The organ of taste
Taste organ (organum custus) is a peripheral part of the taste analyzer and is located in the mouth.
Taste receptors are composed of neuroepithelial cells that contain nerve branching and taste are called taste buds.
Taste buds (gemma gustatoria) are oval and are located mainly in the leaf, mushroom and circumvallate papillae of the mucous membrane of language (see "Digestive System"). In small quantities they are in the mucosa of the anterior surface of the soft palate, epiglottis and posterior pharyngeal wall.
Stimuli are perceived bulbs come to the nuclei of the brainstem, and then in the cortical end of the taste analyzer.
Receptors are able to distinguish four basic tastes: sweet perceive receptors located on the tip of the tongue, bitter - receptors located at the base of the tongue, salty and sour - the receptors on the edges of the tongue.
a., aa. — arteria, arteriae (artery, the artery)
lig., ligg. — ligamentum, ligamenta (ligament, the ligaments)
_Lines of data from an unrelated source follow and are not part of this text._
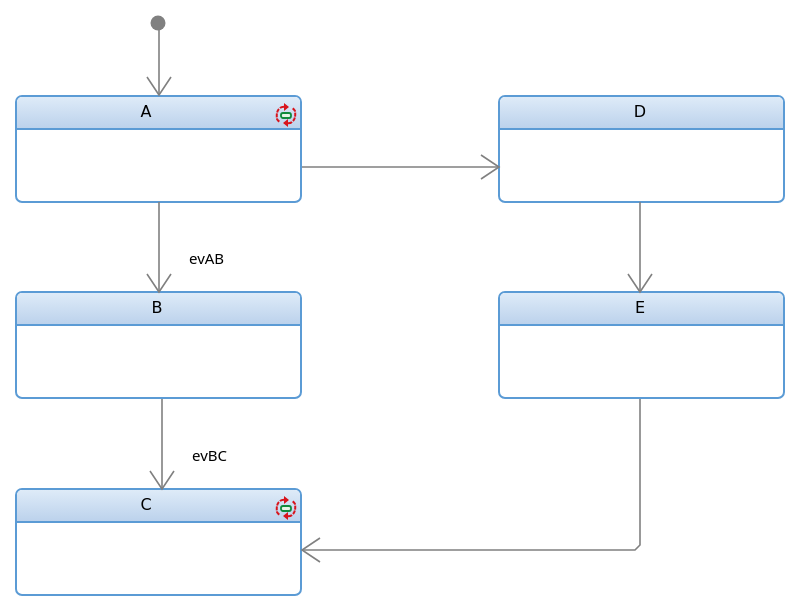
<!DOCTYPE html>
<html lang="en">
<head>
<meta charset="utf-8">
<title>State diagram</title>
<style>
:root {
  --paper: #ffffff;
  --border: #5b9bd5;
  --head-top: #deebf8;
  --head-bottom: #bcd2ec;
  --line: #808080;
  --ink: #000000;
  --loop: #d8141c;
  --core: #0f8a3c;
}
* { box-sizing: border-box; }
html, body { margin: 0; overflow: hidden; }
.diagram {
  position: relative;
  width: 801px;
  height: 612px;
  overflow: hidden;
  background: var(--paper);
  color: var(--ink);
  font-family: "DejaVu Sans", sans-serif;
}
.connectors { position: absolute; left: 0; top: 0; fill: none; stroke: var(--line); stroke-width: 1.6; }
.connectors .start { fill: var(--line); stroke: none; }
.state {
  position: absolute;
  width: 287px;
  height: 108px;
  border: 2px solid var(--border);
  border-radius: 7px;
  background: var(--paper);
  overflow: hidden;
}
.state header {
  display: flex;
  align-items: center;
  height: 33px;
  padding-right: 3px;
  border-bottom: 2px solid var(--border);
  background: linear-gradient(var(--head-top), var(--head-bottom));
}
.state h2 { flex: 1; margin: 0; padding-bottom: 2px; font-size: 16px; line-height: 20px; font-weight: 400; text-align: center; }
.state svg { flex: none; width: 22px; height: 24px; margin-top: 5px; }
.left { left: 15px; }
.right { left: 498px; }
.row-1 { top: 95px; }
.row-2 { top: 291px; }
.row-3 { top: 488px; }
.event { position: absolute; margin: 0; font: 15px/20px "Noto Sans", "Open Sans", sans-serif; white-space: nowrap; }
.event-ab { left: 189px; top: 248px; }
.event-bc { left: 192px; top: 445px; }
</style>
</head>
<body>
<main class="diagram">
  <svg width="0" height="0" style="position:absolute" aria-hidden="true">
    <defs>
      <symbol id="loop-icon" viewBox="0 0 22 24">
        <g fill="none" stroke="var(--loop)" stroke-width="2">
          <path d="M5 5Q7 3 12 4M17 19Q15 21 10 20"/>
          <path d="M4 6Q1 9 2 16Q3 18 5 19M18 18Q21 15 20 8Q19 6 17 5" stroke-dasharray="4 1"/>
        </g>
        <path d="M9 0L14 4L9 8ZM13 16L8 20L13 24Z" fill="var(--loop)"/>
        <rect x="6" y="10" width="10" height="5" rx="2" fill="#e4f5e6" stroke="var(--core)" stroke-width="1.8"/>
      </symbol>
    </defs>
  </svg>

  <section class="state left row-1">
    <header><h2>A</h2><svg role="img" aria-label="Internal activity"><use href="#loop-icon"/></svg></header>
  </section>
  <section class="state left row-2">
    <header><h2>B</h2></header>
  </section>
  <section class="state left row-3">
    <header><h2>C</h2><svg role="img" aria-label="Internal activity"><use href="#loop-icon"/></svg></header>
  </section>
  <section class="state right row-1">
    <header><h2>D</h2></header>
  </section>
  <section class="state right row-2">
    <header><h2>E</h2></header>
  </section>

  <svg class="connectors" width="801" height="612" viewBox="0 0 801 612" aria-hidden="true">
    <defs><path id="arrow-down" d="M-12 -18L0 0L12 -18"/></defs>
    <circle class="start" cx="158" cy="23" r="7.5"/>
    <path d="M159 23V95M159 202V291M162 399V488M640 202V291M302 167H498M640 399V545L635 550H303"/>
    <use href="#arrow-down" x="159" y="95"/>
    <use href="#arrow-down" x="159" y="292"/>
    <use href="#arrow-down" x="162" y="489"/>
    <use href="#arrow-down" x="640" y="292"/>
    <use href="#arrow-down" transform="translate(499 167) rotate(-90)"/>
    <use href="#arrow-down" transform="translate(302 550) rotate(90)"/>
  </svg>

  <p class="event event-ab">evAB</p>
  <p class="event event-bc">evBC</p>
</main>
</body>
</html>
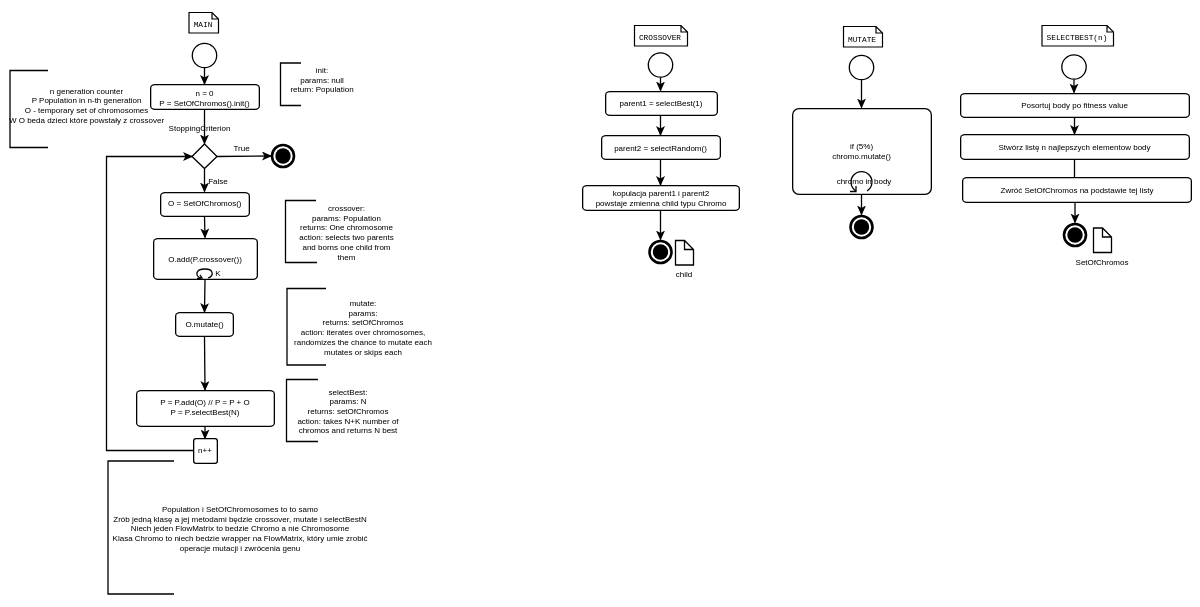
<!DOCTYPE html>
<html lang="pl">
<head>
<meta charset="utf-8">
<title>Genetic algorithm flowchart</title>
<style>
:root { --ink: #000; --paper: #fff; --line: 1.3px; }
* { box-sizing: border-box; margin: 0; }
body { width: 1200px; height: 607px; overflow: hidden; background: var(--paper); }
.diagram {
  position: relative; width: 1200px; height: 607px; overflow: hidden;
  color: var(--ink); font: 8px/9.7px "Liberation Sans", Arial, sans-serif;
  text-align: center; white-space: nowrap;
}
.connectors { position: absolute; inset: 0; fill: none; stroke: var(--ink); stroke-width: 1.3; }
.paper { fill: var(--paper); }
.solid { fill: var(--ink); stroke: none; }
.step {
  position: absolute; left: var(--x); top: var(--y); width: var(--w); height: var(--h);
  display: flex; align-items: center; justify-content: center;
  border-radius: 5px / 4px; box-shadow: inset 0 0 0 var(--line) var(--ink);
}
.step.low { padding-top: 3px; }
.label, .title { position: absolute; left: var(--x); top: var(--y); transform: translate(-50%, -50%); }
.title { font: 400 7.8px/10px "Liberation Mono", "Courier New", monospace; }
</style>
</head>
<body>
<main class="diagram">
  <svg class="connectors" width="1200" height="607" viewBox="0 0 1200 607" aria-hidden="true">
    <defs>
      <marker id="arrow" markerUnits="userSpaceOnUse" markerWidth="10" markerHeight="9" refX="9" refY="4.5" orient="auto">
        <path class="solid" d="M0 0L10 4.5L0 9L2.5 4.5z"/>
      </marker>
      <g id="end">
        <circle class="paper" r="11" stroke-width="2.6"/>
        <circle class="solid" r="7.7"/>
      </g>
      <path id="document" d="M0 0H9L18 9V24.5H0zM9 0V9H18"/>
    </defs>

    <g class="title-tabs">
      <path d="M189 12.5H212L218.500 19V33H189zM212 12.5V19H218.500" stroke-width="1.2"/>
      <path d="M634.5 25.500H681L687.5 32V46H634.500zM681 25.500V32H687.500" stroke-width="1.2"/>
      <path d="M843.5 26.500H876L882.5 33V47H843.500zM876 26.500V33H882.500" stroke-width="1.2"/>
      <path d="M1042 25.500H1107L1113.5 32V46H1042zM1107 25.500V32H1113.500" stroke-width="1.2"/>
    </g>

    <g class="starts">
      <circle cx="204.5" cy="55.500" r="12.200"/>
      <circle cx="660.5" cy="65" r="12.200"/>
      <circle cx="861.5" cy="67.500" r="12.200"/>
      <circle cx="1074" cy="67" r="12.200"/>
    </g>

    <g class="arrows" marker-end="url(#arrow)">
      <path d="M204.500 68V84"/>
      <path d="M204.500 110V143.500"/>
      <path d="M217 156.500L271 156"/>
      <path d="M204.500 168.500V191.500"/>
      <path d="M204.500 216L205 237.500"/>
      <path d="M205 279.500L204.500 312"/>
      <path d="M204.500 337L205 390"/>
      <path d="M205 426V438.500"/>
      <path d="M193 450.500H106.500V156.500H192"/>
      <path d="M660.500 77.500V90.500"/>
      <path d="M660.500 115V135"/>
      <path d="M660.500 159.500V185"/>
      <path d="M660.500 210.500V239.500"/>
      <path d="M861.500 80V107.500"/>
      <path d="M861.500 194V214.500"/>
      <path d="M1074 79.500V92.500"/>
      <path d="M1074.500 118V134"/>
      <path d="M1075 202V222.500"/>
    </g>
    <path d="M1074.500 159V177"/>

    <path class="decision" d="M204.500 144L217 156.500L204.500 168.500L192 156.500z"/>

    <g class="note-brackets">
      <path d="M48 70.500H10V147.500H48"/>
      <path d="M301 63H280.500V105.500H301"/>
      <path d="M316 200.500H285.500V262.500H317"/>
      <path d="M326 288.500H287V365H326"/>
      <path d="M318 379.500H286.500V441.500H318"/>
      <path d="M174 461H108V594H174"/>
    </g>

    <g class="loops">
      <path d="M208 278C214 276 214 269 205 269C195 269 195 276 201 278"/>
      <path d="M197 278.500L202 278L200 275"/>
      <path d="M867 191A10.500 10.500 0 1 0 856 191"/>
      <path d="M850 191.500L856 191.500V186"/>
    </g>

    <use href="#end" x="283" y="156"/>
    <use href="#end" x="660.500" y="252"/>
    <use href="#end" x="861.500" y="227"/>
    <use href="#end" x="1075" y="235"/>
    <use href="#document" x="675.500" y="240.500"/>
    <use href="#document" x="1093.500" y="228"/>
  </svg>

  <section class="main-flow">
    <h2 class="title" style="--x:203px;--y:25px">MAIN</h2>
    <p class="step low" style="--x:149.500px;--y:84px;--w:110px;--h:26px">n = 0<br>P = SetOfChromos().init()</p>
    <p class="label" style="--x:199.500px;--y:128.500px">StoppingCriterion</p>
    <p class="label" style="--x:241.500px;--y:148.500px">True</p>
    <p class="label" style="--x:218px;--y:181.500px">False</p>
    <p class="step" style="--x:160px;--y:191.500px;--w:89.500px;--h:25px"><span>O = SetOfChromos()</span></p>
    <p class="step low" style="--x:152.500px;--y:237.500px;--w:105px;--h:42px"><span>O.add(P.crossover())</span></p>
    <p class="label" style="--x:218px;--y:273.500px">K</p>
    <p class="step" style="--x:175px;--y:312px;--w:59px;--h:25px">O.mutate()</p>
    <p class="step" style="--x:135.500px;--y:389.500px;--w:139px;--h:37px"><span>P = P.add(O) // P = P + O<br>P = P.selectBest(N)</span></p>
    <p class="step" style="--x:192.500px;--y:438px;--w:25px;--h:25.500px;border-radius:3px">n++</p>
  </section>

  <section class="notes">
    <p class="label" style="--x:86.500px;--y:105.500px">n generation counter<br>P Population in n-th generation<br>O - temporary set of chromosomes<br>W O beda dzieci które powstały z crossover</p>
    <p class="label" style="--x:322px;--y:81px">init:<br>params: null<br>return: Population</p>
    <p class="label" style="--x:346.500px;--y:233px">crossover:<br>params: Population<br>returns: One chromosome<br>action: selects two parents<br>and borns one child from<br>them</p>
    <p class="label" style="--x:363px;--y:328px">mutate:<br>params:<br>returns: setOfChromos<br>action: iterates over chromosomes,<br>randomizes the chance to mutate each<br>mutates or skips each</p>
    <p class="label" style="--x:348px;--y:411.500px">selectBest:<br>params: N<br>returns: setOfChromos<br>action: takes N+K number of<br>chromos and returns N best</p>
    <p class="label" style="--x:240px;--y:529px">Population i SetOfChromosomes to to samo<br>Zrób jedną klasę a jej metodami będzie crossover, mutate i selectBestN<br>Niech jeden FlowMatrix to bedzie Chromo a nie Chromosome<br>Klasa Chromo to niech bedzie wrapper na FlowMatrix, który umie zrobić<br>operacje mutacji i zwrócenia genu</p>
  </section>

  <section class="crossover-flow">
    <h2 class="title" style="--x:660px;--y:38px">CROSSOVER</h2>
    <p class="step" style="--x:604.500px;--y:90.500px;--w:113px;--h:25px;padding-top:2px">parent1 = selectBest(1)</p>
    <p class="step" style="--x:600.500px;--y:135px;--w:120px;--h:25px;padding-top:2px">parent2 = selectRandom()</p>
    <p class="step" style="--x:582px;--y:185px;--w:158px;--h:26px;padding-top:2px"><span>kopulacja parent1 i parent2<br>powstaje zmienna child typu Chromo</span></p>
    <p class="label" style="--x:684px;--y:274.500px">child</p>
  </section>

  <section class="mutate-flow">
    <h2 class="title" style="--x:862px;--y:39.500px">MUTATE</h2>
    <p class="step" style="--x:791.500px;--y:107.500px;--w:140px;--h:87px;padding-top:2px;border-radius:7px"><span>if (5%)<br>chromo.mutate()</span></p>
    <p class="label" style="--x:864px;--y:182px">chromo in body</p>
  </section>

  <section class="select-best-flow">
    <h2 class="title" style="--x:1077px;--y:38px">SELECTBEST(n)</h2>
    <p class="step" style="--x:959.500px;--y:92.500px;--w:230px;--h:25.500px;padding-top:2px">Posortuj body po fitness value</p>
    <p class="step" style="--x:959.500px;--y:134px;--w:230px;--h:25.500px;padding-top:2px">Stwórz listę n najlepszych elementow body</p>
    <p class="step" style="--x:962px;--y:177px;--w:230px;--h:25.500px;padding-top:2px">Zwróć SetOfChromos na podstawie tej listy</p>
    <p class="label" style="--x:1102px;--y:262.500px">SetOfChromos</p>
  </section>
</main>
</body>
</html>
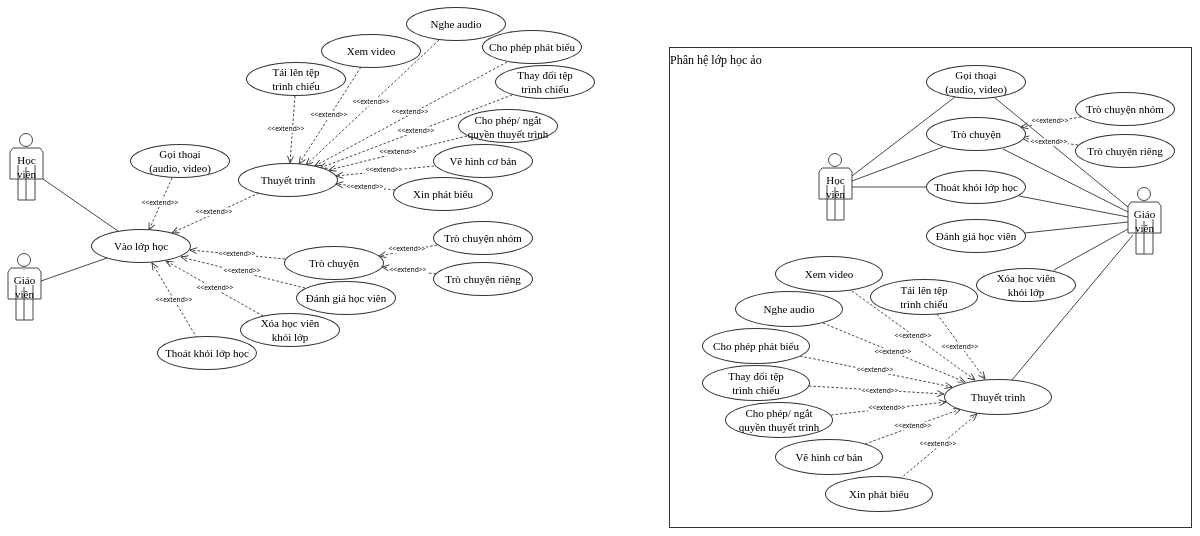
<!DOCTYPE html>
<html lang="vi">
<head>
<meta charset="utf-8">
<title>Phân hệ lớp học ảo</title>
<style>
:root { --ink: #000; --line: #333; --paper: #fff; }
* { box-sizing: border-box; margin: 0; }
body { width: 1200px; height: 536px; overflow: hidden; background: var(--paper); }
.diagram { position: relative; width: 1200px; height: 536px; overflow: hidden; color: var(--ink); font: 11px/14px "Liberation Serif", serif; }
.system { position: absolute; left: 669px; top: 47px; width: 523px; height: 481px; border: 1px solid var(--line); }
.system h1 { padding: 5px 0 0; font-size: 12px; font-weight: 400; line-height: 15px; }
.connectors { position: absolute; left: 0; top: 0; }
.connectors path { fill: none; stroke: var(--line); stroke-width: 0.9; }
.extends path { stroke-dasharray: 2.5 2; marker-end: url(#open-arrow); }
.connectors marker path { stroke-dasharray: none; marker-end: none; }
.case { --w: 100px; --h: 34px; position: absolute; left: var(--x); top: var(--y); width: var(--w); height: var(--h); margin: calc(var(--h) / -2) 0 0 calc(var(--w) / -2); display: flex; align-items: center; justify-content: center; text-align: center; white-space: nowrap; border: 1px solid var(--line); border-radius: 50%; background: var(--paper); }
.wide { --w: 108px; --h: 36px; }
.low { padding-top: 2px; }
.extend { position: absolute; left: var(--x); top: var(--y); width: 38px; height: 8px; margin: -4px 0 0 -19px; background: var(--paper); font: 6.7px/8px "Noto Sans", sans-serif; text-align: center; white-space: nowrap; }
.actor { position: absolute; left: var(--x); top: var(--y); width: 35px; height: 68px; text-align: center; }
.actor svg { position: absolute; left: 0; top: 0; }
.actor p { position: relative; padding-top: 20px; }
.figure { fill: var(--paper); stroke: var(--line); stroke-width: 0.9; }
.legs { fill: none; }
</style>
</head>
<body>
<main class="diagram">
  <section class="system"><h1>Phân hệ lớp học ảo</h1></section>

  <svg class="connectors" width="1200" height="536" viewBox="0 0 1200 536" aria-hidden="true">
    <defs>
      <marker id="open-arrow" markerUnits="userSpaceOnUse" markerWidth="10" markerHeight="10" refX="8" refY="5" orient="auto"><path d="M1 2L8 5L1 8"/></marker>
      <g id="person" class="figure">
        <circle cx="17" cy="7" r="6.5"/>
        <path d="M4 15H31L34 19V46H1V19Z"/>
        <path class="legs" d="M9 32V67H26V32M17 34V67"/>
      </g>
    </defs>
    <g class="associations">
      <path d="M43 179L118 231"/>
      <path d="M41 281L107 258"/>
      <path d="M852 176L955 97"/>
      <path d="M852 181L943 147"/>
      <path d="M852 187H927"/>
      <path d="M1128 207L995 98"/>
      <path d="M1128 212L1003 149"/>
      <path d="M1128 217L1019 196"/>
      <path d="M1128 222L1025 233"/>
      <path d="M1128 229L1054 270"/>
      <path d="M1133 235L1012 380"/>
    </g>
    <g class="extends">
      <path d="M172 178L149 230"/>
      <path d="M259 193L172 233"/>
      <path d="M285 259L190 250"/>
      <path d="M305 288L181 257"/>
      <path d="M263 316L166 261"/>
      <path d="M197 338L152 263"/>
      <path d="M295 96L290 163"/>
      <path d="M361 67L299 164"/>
      <path d="M439 40L306 165"/>
      <path d="M507 62L315 166"/>
      <path d="M512 95L320 168"/>
      <path d="M467 136L329 170"/>
      <path d="M434 166L336 176"/>
      <path d="M395 190L336 184"/>
      <path d="M437 245L379 256"/>
      <path d="M436 274L382 267"/>
      <path d="M1081 117L1021 127"/>
      <path d="M1078 145L1022 138"/>
      <path d="M852 291L975 380"/>
      <path d="M823 323L965 382"/>
      <path d="M937 314L985 379"/>
      <path d="M800 356L952 387"/>
      <path d="M809 386L944 394"/>
      <path d="M831 415L946 402"/>
      <path d="M865 444L961 409"/>
      <path d="M900 479L977 414"/>
    </g>
  </svg>

  <section class="entry-flow">
    <span class="extend" style="--x:160px;--y:203px">&lt;&lt;extend&gt;&gt;</span>
    <span class="extend" style="--x:214px;--y:212px">&lt;&lt;extend&gt;&gt;</span>
    <span class="extend" style="--x:237px;--y:254px">&lt;&lt;extend&gt;&gt;</span>
    <span class="extend" style="--x:242px;--y:271px">&lt;&lt;extend&gt;&gt;</span>
    <span class="extend" style="--x:215px;--y:288px">&lt;&lt;extend&gt;&gt;</span>
    <span class="extend" style="--x:174px;--y:300px">&lt;&lt;extend&gt;&gt;</span>
    <span class="extend" style="--x:286px;--y:129px">&lt;&lt;extend&gt;&gt;</span>
    <span class="extend" style="--x:329px;--y:115px">&lt;&lt;extend&gt;&gt;</span>
    <span class="extend" style="--x:371px;--y:102px">&lt;&lt;extend&gt;&gt;</span>
    <span class="extend" style="--x:410px;--y:112px">&lt;&lt;extend&gt;&gt;</span>
    <span class="extend" style="--x:416px;--y:131px">&lt;&lt;extend&gt;&gt;</span>
    <span class="extend" style="--x:398px;--y:152px">&lt;&lt;extend&gt;&gt;</span>
    <span class="extend" style="--x:384px;--y:170px">&lt;&lt;extend&gt;&gt;</span>
    <span class="extend" style="--x:365px;--y:187px">&lt;&lt;extend&gt;&gt;</span>
    <span class="extend" style="--x:407px;--y:249px">&lt;&lt;extend&gt;&gt;</span>
    <span class="extend" style="--x:408px;--y:270px">&lt;&lt;extend&gt;&gt;</span>

    <div class="case" style="--x:456px;--y:24px">Nghe audio</div>
    <div class="case" style="--x:371px;--y:51px">Xem video</div>
    <div class="case" style="--x:532px;--y:47px">Cho phép phát biểu</div>
    <div class="case" style="--x:296px;--y:79px">Tải lên tệp<br>trình chiếu</div>
    <div class="case" style="--x:545px;--y:82px">Thay đổi tệp<br>trình chiếu</div>
    <div class="case low" style="--x:508px;--y:126px">Cho phép/ ngắt<br>quyền thuyết trình</div>
    <div class="case" style="--x:483px;--y:161px">Vẽ hình cơ bản</div>
    <div class="case" style="--x:443px;--y:194px">Xin phát biểu</div>
    <div class="case" style="--x:288px;--y:180px">Thuyết trình</div>
    <div class="case" style="--x:180px;--y:161px">Gọi thoại<br>(audio, video)</div>
    <div class="case" style="--x:141px;--y:246px">Vào lớp học</div>
    <div class="case" style="--x:334px;--y:263px">Trò chuyện</div>
    <div class="case" style="--x:483px;--y:238px">Trò chuyện nhóm</div>
    <div class="case" style="--x:483px;--y:279px">Trò chuyện riêng</div>
    <div class="case" style="--x:346px;--y:298px">Đánh giá học viên</div>
    <div class="case" style="--x:290px;--y:330px">Xóa học viên<br>khỏi lớp</div>
    <div class="case" style="--x:207px;--y:353px">Thoát khỏi lớp học</div>

    <div class="actor" style="--x:9px;--y:133px"><svg width="35" height="68" aria-hidden="true"><use href="#person"/></svg><p>Học<br>viên</p></div>
    <div class="actor" style="--x:7px;--y:253px"><svg width="35" height="68" aria-hidden="true"><use href="#person"/></svg><p>Giáo<br>viên</p></div>
  </section>

  <section class="classroom">
    <span class="extend" style="--x:1050px;--y:121px">&lt;&lt;extend&gt;&gt;</span>
    <span class="extend" style="--x:1049px;--y:142px">&lt;&lt;extend&gt;&gt;</span>
    <span class="extend" style="--x:913px;--y:336px">&lt;&lt;extend&gt;&gt;</span>
    <span class="extend" style="--x:893px;--y:352px">&lt;&lt;extend&gt;&gt;</span>
    <span class="extend" style="--x:960px;--y:347px">&lt;&lt;extend&gt;&gt;</span>
    <span class="extend" style="--x:875px;--y:370px">&lt;&lt;extend&gt;&gt;</span>
    <span class="extend" style="--x:880px;--y:391px">&lt;&lt;extend&gt;&gt;</span>
    <span class="extend" style="--x:887px;--y:408px">&lt;&lt;extend&gt;&gt;</span>
    <span class="extend" style="--x:913px;--y:426px">&lt;&lt;extend&gt;&gt;</span>
    <span class="extend" style="--x:938px;--y:444px">&lt;&lt;extend&gt;&gt;</span>

    <div class="case" style="--x:976px;--y:82px">Gọi thoại<br>(audio, video)</div>
    <div class="case" style="--x:976px;--y:134px">Trò chuyện</div>
    <div class="case" style="--x:1125px;--y:109px">Trò chuyện nhóm</div>
    <div class="case" style="--x:1125px;--y:151px">Trò chuyện riêng</div>
    <div class="case" style="--x:976px;--y:187px">Thoát khỏi lớp học</div>
    <div class="case" style="--x:976px;--y:236px">Đánh giá học viên</div>
    <div class="case" style="--x:1026px;--y:285px">Xóa học viên<br>khỏi lớp</div>
    <div class="case wide" style="--x:829px;--y:274px">Xem video</div>
    <div class="case wide" style="--x:789px;--y:309px">Nghe audio</div>
    <div class="case wide" style="--x:924px;--y:297px">Tải lên tệp<br>trình chiếu</div>
    <div class="case wide" style="--x:756px;--y:346px">Cho phép phát biểu</div>
    <div class="case wide" style="--x:756px;--y:383px">Thay đổi tệp<br>trình chiếu</div>
    <div class="case wide" style="--x:779px;--y:420px">Cho phép/ ngắt<br>quyền thuyết trình</div>
    <div class="case wide" style="--x:829px;--y:457px">Vẽ hình cơ bản</div>
    <div class="case wide" style="--x:879px;--y:494px">Xin phát biểu</div>
    <div class="case wide" style="--x:998px;--y:397px">Thuyết trình</div>

    <div class="actor" style="--x:818px;--y:153px"><svg width="35" height="68" aria-hidden="true"><use href="#person"/></svg><p>Học<br>viên</p></div>
    <div class="actor" style="--x:1127px;--y:187px"><svg width="35" height="68" aria-hidden="true"><use href="#person"/></svg><p>Giáo<br>viên</p></div>
  </section>
</main>
</body>
</html>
m., mm. — musculus, musculi (muscle, the muscle)
n., nn. — nervus, nervi (nerve, the nerve)
r., rr. — ramus, rami (branch)
s. — seu (or)
v., vv. — vena, venae (vienna)